    Similarly, and more recently, on January 2, 2014, the Eleventh Circuit Court of Appeals in Bradley v. Franklin Collection Service, Inc.7 reaffirmed the Kojetin court's strict interpretation when addressing collection fees in contracts. The court found that the collection agency violated the FDCPA when it added and collected a percentage-based fee on defaulted medical bills. The contract in that case broadly obligated the consumer to pay "all costs of collection." Since the addition of a 33.3% collection fee was not specifically set forth in language between Bradley and the medical provider, the agency violated the FDCPA by collecting anything above the actual costs of collection.

    Bradley argued, and the court agreed, the 33.3% collection fee charged by the collection agency was really an attempt to collect liquidated damages8 not specifically provided for in the governing contract. In efforts to clarify the distinction between collection fees and liquidated damages, the Eleventh Circuit, relying on a Seventh Circuit opinion, reiterated:
    "...the following contractual provision may allow the imposition of a percentage-based collection fee when a delinquent account was referred to a third-party collection agency: 'You agree to reimburse us the fees of any collection agency, which may be based on a percentage at a maximum of 33% of the debt, and all costs and expenses, including reasonable attorney's fees, we incur in such collection efforts.'" (emphasis added)9

    To be sure, there has never before been a more regulated industry as the one a school enters when collecting on delinquent student accounts. It is imperative now more than ever to protect one's reputation and safeguard the collection agencies and firms against costly litigation when pursuing collection fees. This certainly can be done by following state law and with carefully selected language specifying the fees within the enrollment contracts.
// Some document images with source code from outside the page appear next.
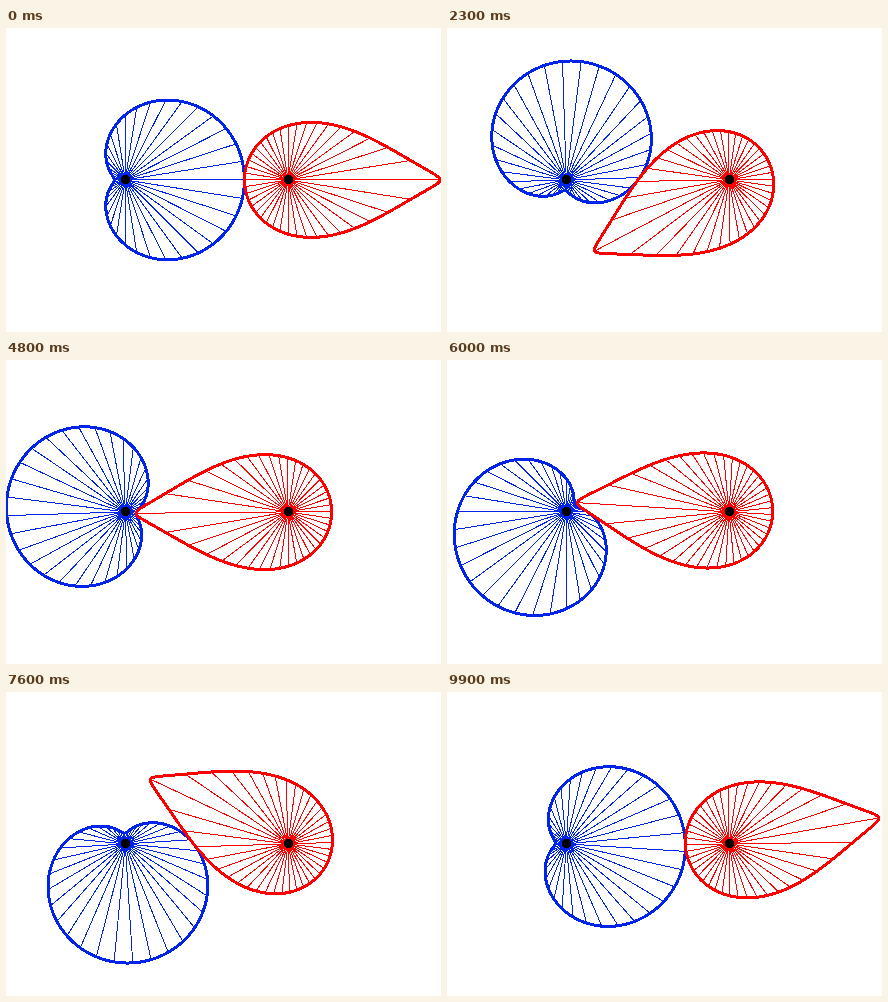
Write an HTML page that moves like this. It is 435 px wide and 304 px high and loops after 10000 ms.

```html
<!DOCTYPE html>
<html lang="en">
<head>
<meta charset="utf-8">
<title>Rolling limaçon gears</title>
<style>
  html, body { margin: 0; width: 100%; height: 100%; overflow: hidden; background: #fff; }
  svg { display: block; }
  path { fill: none; stroke-linejoin: round; }
  #blue { stroke: #0024e9; }
  #red { stroke: #f00; }
  .rim { stroke-width: 3; }
  .spokes { stroke-width: 1; }
</style>
</head>
<body>
<svg width="435" height="304" viewBox="0 0 435 304" shape-rendering="crispEdges">
  <g id="blue"><path class="spokes"/><path class="rim"/></g>
  <g id="red"><path class="spokes"/><path class="rim"/></g>
  <circle cx="119.5" cy="151.7" r="4.7"/>
  <circle cx="282.5" cy="151.7" r="4.7"/>
</svg>
<script>
const TAU = 2 * Math.PI;
const LOOP = 10000, STEPS = 100, SPOKES = 40, SAMPLES = 360;
const DIST = 162.8, BASE = 65, SWING = 54.2;
const CY = 151.9, BLUE_X = 119.25, RED_X = BLUE_X + DIST;

const radius = a => BASE + SWING * Math.cos(a);

// Turn of the red gear while the blue one turns by a (0..TAU), rolling without slip.
const K = Math.sqrt((DIST - BASE + SWING) / (DIST - BASE - SWING));
const redTurn = a => 4 * Math.atan2(K * Math.sin(a / 2), Math.cos(a / 2)) - a;

function blueAngleFor(turn) {
  let lo = 0, hi = TAU;
  for (let i = 0; i < 40; i++) {
    const mid = (lo + hi) / 2;
    if (redTurn(mid) < turn) lo = mid; else hi = mid;
  }
  return (lo + hi) / 2;
}

// Points are polar pairs [radius, angle] around the gear's pivot.
const bluePoint = a => [radius(a), a];
const redPoint = a => [DIST - radius(a), Math.PI - redTurn(a)];
const redSpokeEnd = a => [DIST - radius(blueAngleFor(a)), Math.PI - a];

const each = (n, fn) => Array.from({ length: n }, (_, i) => fn(i / n * TAU));

function makeGear(id, x, rimPoint, spokeEnd) {
  const [spokePath, rimPath] = document.getElementById(id).children;
  const rim = each(SAMPLES, rimPoint);
  const spokes = each(SPOKES, spokeEnd);
  return turn => {
    const xy = ([r, a]) =>
      `${(x + r * Math.cos(a + turn)).toFixed(3)},${(CY + r * Math.sin(a + turn)).toFixed(3)}`;
    spokePath.setAttribute('d', spokes.map(p => `M${x},${CY}L${xy(p)}`).join(''));
    rimPath.setAttribute('d', 'M' + rim.map(xy).join('L') + 'Z');
  };
}

const turnBlue = makeGear('blue', BLUE_X, bluePoint, bluePoint);
const turnRed = makeGear('red', RED_X, redPoint, redSpokeEnd);

function draw(ms) {
  const step = Math.floor(ms % LOOP / LOOP * STEPS);
  const a = step / STEPS * TAU;
  turnBlue(-a);
  turnRed(redTurn(a));
}

const start = performance.now();
function tick() {
  draw(performance.now() - start);
  requestAnimationFrame(tick);
}
tick();
</script>
</body>
</html>
```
    1 CFPB Bulletin 2013-07, July 10, 2013, Subject: Prohibition of Unfair, Deceptive, or Abusive Acts or Practices in the Collection of Consumer Debts, http://files.consumerfinance.gov/f/201307&under;cfpb&under;bulletin&under;unfair-deceptive-abusive-practices.pdf
    2 The FDCPA §1692f(1) only prohibits "collection of any amount (including any interest, fee, charge, or expense incidental to the principal obligation) unless such amount is expressly authorized by the agreement creating the debt or permitted by law."
    3 Tennessee prohibits all collection fees pursuant to Tenn. Code Ann. §62-20-115(b)(2)
    4 Although Ohio is silent as to collection fees, it specifically prohibits the addition of attorney fees in collection matters. See Moxley v. Pfundstein, 801 F. Supp. 2d 598, 604 (N.D. Ohio 2011)
    5 E.g. In Connecticut [Conn. Gen. Stat. § 36a-805(a)(12)] and Illinois [225 ILCS 425/9(a)(29)] the collection fee is limited to 15% of the amount collected and must be provided for within the governing contract
    6 Kojetin v. C U Recovery, Inc.,212 F.3d 1318 (D. Minn. Feb. 17, 1999)
    7 Bradley, et. Al v. Franklin Collection Service, Inc., 13-12276, Eleventh Circuit Court of Appeals (January 2, 2014)
    8 Liquidated Damages as defined by Black's Law Dictionary is "Cash compensation, agreed to by signed, written contract for breach of contract, payable to the aggrieved party. The contract succinctly specifies what actions, or omissions, constitute a breach. To be legally enforceable, the contract's nature makes damages circumstantially reasonable and difficult to determine. Otherwise, a court could interpret the specified amount as a fine, being in the contract primarily to force proper performance, and not to compensate injury. Under these conditions, the court views damages as 'unliquidated' to be assigned by the court based on the case's merits alone." Law Dictionary: What is LIQUIDATED DAMAGES? definition of LIQUIDATED DAMAGES (Black's Law Dictionary)
    9 Relying on a 7th Circuit Decision, the 11th Circuit quotes Bradley, et. Al v. Franklin Collection Service, Inc., 13-12276, Eleventh Circuit Court of Appeals (January 2, 2014)) quoting Seeger v. AFNI, Inc., 548 F.3d 1107, 1110, 1113 (7 Cir. 2008), see also Boatley v. Diem Corp., No. CIV. 03-0762-PHX-SMM, 2004 WL 5315892, *5-6 (D. Ariz. Mar. 24, 2004)